▶ _What you should do_
Going through the data below, please show each line containing the string "digits".

Collected data:
________________________
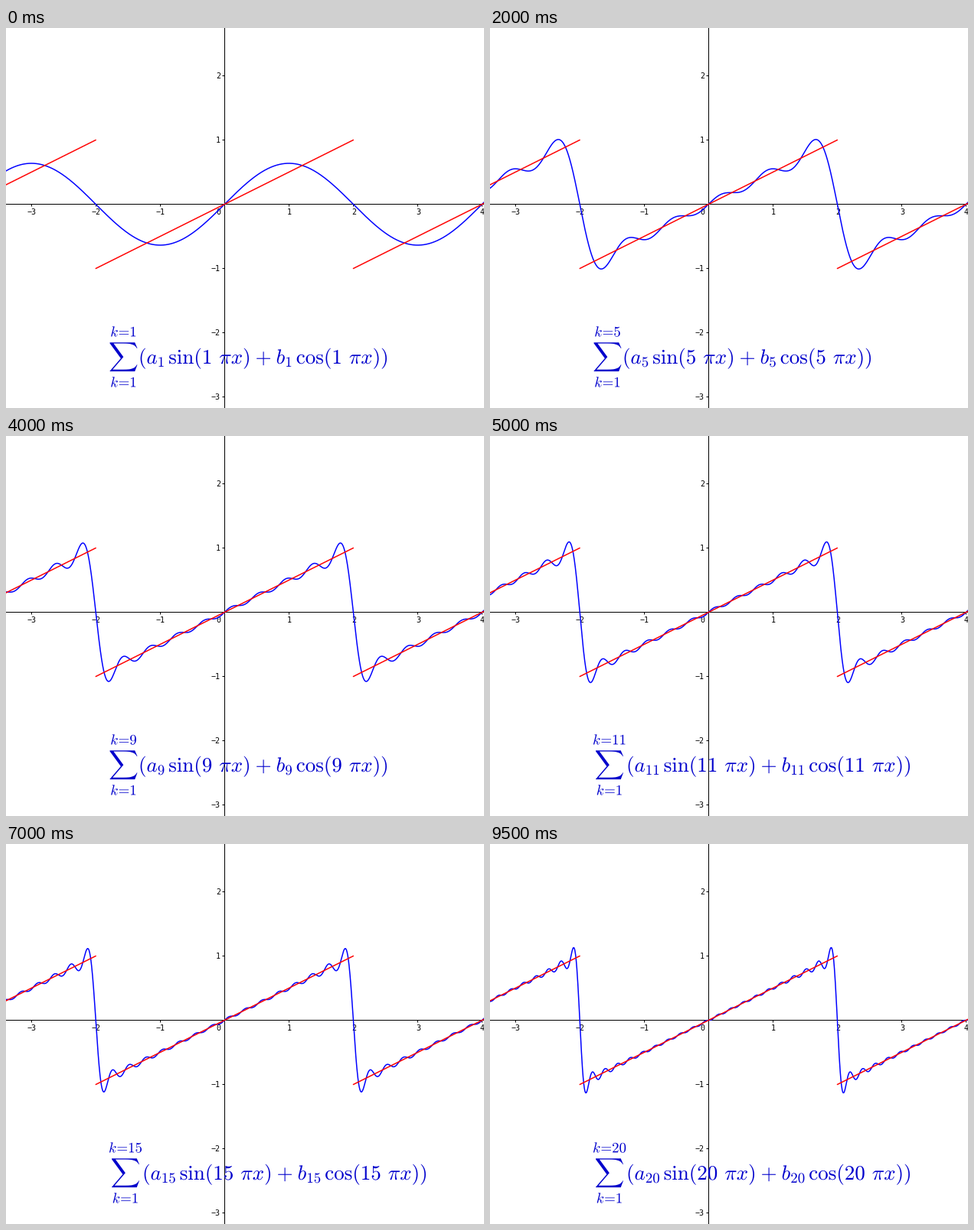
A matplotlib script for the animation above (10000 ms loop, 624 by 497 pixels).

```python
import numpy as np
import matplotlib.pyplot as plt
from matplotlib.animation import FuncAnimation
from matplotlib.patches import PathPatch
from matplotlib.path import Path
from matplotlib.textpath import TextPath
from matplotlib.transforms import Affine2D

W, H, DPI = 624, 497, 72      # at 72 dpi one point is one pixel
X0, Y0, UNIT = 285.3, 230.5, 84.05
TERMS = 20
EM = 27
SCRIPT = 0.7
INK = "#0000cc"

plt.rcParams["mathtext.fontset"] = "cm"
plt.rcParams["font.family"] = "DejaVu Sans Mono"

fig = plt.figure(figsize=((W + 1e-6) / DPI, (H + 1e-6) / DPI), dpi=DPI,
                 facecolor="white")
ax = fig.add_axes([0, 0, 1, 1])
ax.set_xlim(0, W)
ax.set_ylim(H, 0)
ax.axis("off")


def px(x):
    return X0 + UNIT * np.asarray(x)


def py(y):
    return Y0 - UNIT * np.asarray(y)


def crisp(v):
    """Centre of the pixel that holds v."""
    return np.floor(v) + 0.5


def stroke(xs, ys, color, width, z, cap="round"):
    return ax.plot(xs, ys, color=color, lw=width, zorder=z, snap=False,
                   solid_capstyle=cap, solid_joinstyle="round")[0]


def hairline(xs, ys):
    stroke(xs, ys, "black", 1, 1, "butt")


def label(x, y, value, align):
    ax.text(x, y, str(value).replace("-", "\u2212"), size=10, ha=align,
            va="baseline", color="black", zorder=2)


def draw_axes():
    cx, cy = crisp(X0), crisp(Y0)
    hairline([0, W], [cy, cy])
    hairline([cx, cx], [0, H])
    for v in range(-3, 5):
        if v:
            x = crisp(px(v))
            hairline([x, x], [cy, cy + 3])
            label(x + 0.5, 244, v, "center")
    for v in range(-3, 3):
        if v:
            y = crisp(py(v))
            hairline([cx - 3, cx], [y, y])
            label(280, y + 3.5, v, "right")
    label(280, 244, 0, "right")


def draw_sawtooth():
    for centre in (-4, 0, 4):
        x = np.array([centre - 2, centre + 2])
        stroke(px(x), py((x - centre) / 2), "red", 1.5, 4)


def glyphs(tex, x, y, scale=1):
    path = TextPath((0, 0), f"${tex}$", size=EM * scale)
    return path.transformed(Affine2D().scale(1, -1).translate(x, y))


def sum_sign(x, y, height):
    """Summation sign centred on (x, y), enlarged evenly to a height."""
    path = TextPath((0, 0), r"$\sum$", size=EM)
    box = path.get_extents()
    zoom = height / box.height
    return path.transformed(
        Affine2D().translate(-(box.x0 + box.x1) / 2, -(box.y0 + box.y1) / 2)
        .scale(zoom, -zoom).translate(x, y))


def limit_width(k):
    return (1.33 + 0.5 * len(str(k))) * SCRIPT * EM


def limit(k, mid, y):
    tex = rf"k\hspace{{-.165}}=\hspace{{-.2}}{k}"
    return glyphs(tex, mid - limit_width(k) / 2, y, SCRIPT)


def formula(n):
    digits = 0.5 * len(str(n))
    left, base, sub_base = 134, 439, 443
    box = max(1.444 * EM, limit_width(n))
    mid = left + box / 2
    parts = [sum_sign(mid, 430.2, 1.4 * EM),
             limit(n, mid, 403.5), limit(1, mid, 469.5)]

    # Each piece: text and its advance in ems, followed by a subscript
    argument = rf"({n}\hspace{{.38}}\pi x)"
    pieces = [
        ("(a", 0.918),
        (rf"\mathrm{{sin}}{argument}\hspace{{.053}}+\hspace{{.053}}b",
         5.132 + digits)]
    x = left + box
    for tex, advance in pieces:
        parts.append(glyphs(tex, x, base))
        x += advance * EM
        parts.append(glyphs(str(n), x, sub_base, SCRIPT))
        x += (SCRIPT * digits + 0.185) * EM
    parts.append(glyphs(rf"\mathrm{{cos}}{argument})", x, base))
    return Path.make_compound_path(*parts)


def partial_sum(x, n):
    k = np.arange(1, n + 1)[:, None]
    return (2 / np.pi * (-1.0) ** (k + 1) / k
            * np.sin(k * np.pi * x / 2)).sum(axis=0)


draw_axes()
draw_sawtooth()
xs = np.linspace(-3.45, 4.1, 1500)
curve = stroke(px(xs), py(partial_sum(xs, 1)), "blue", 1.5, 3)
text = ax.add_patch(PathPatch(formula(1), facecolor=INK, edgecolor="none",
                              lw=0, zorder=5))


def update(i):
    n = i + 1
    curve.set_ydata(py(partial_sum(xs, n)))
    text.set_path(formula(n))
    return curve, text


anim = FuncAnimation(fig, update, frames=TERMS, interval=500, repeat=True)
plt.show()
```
________________________
▶ _Exercise result_
    digits = 0.5 * len(str(n))
         5.132 + digits)]
        x += (SCRIPT * digits + 0.185) * EM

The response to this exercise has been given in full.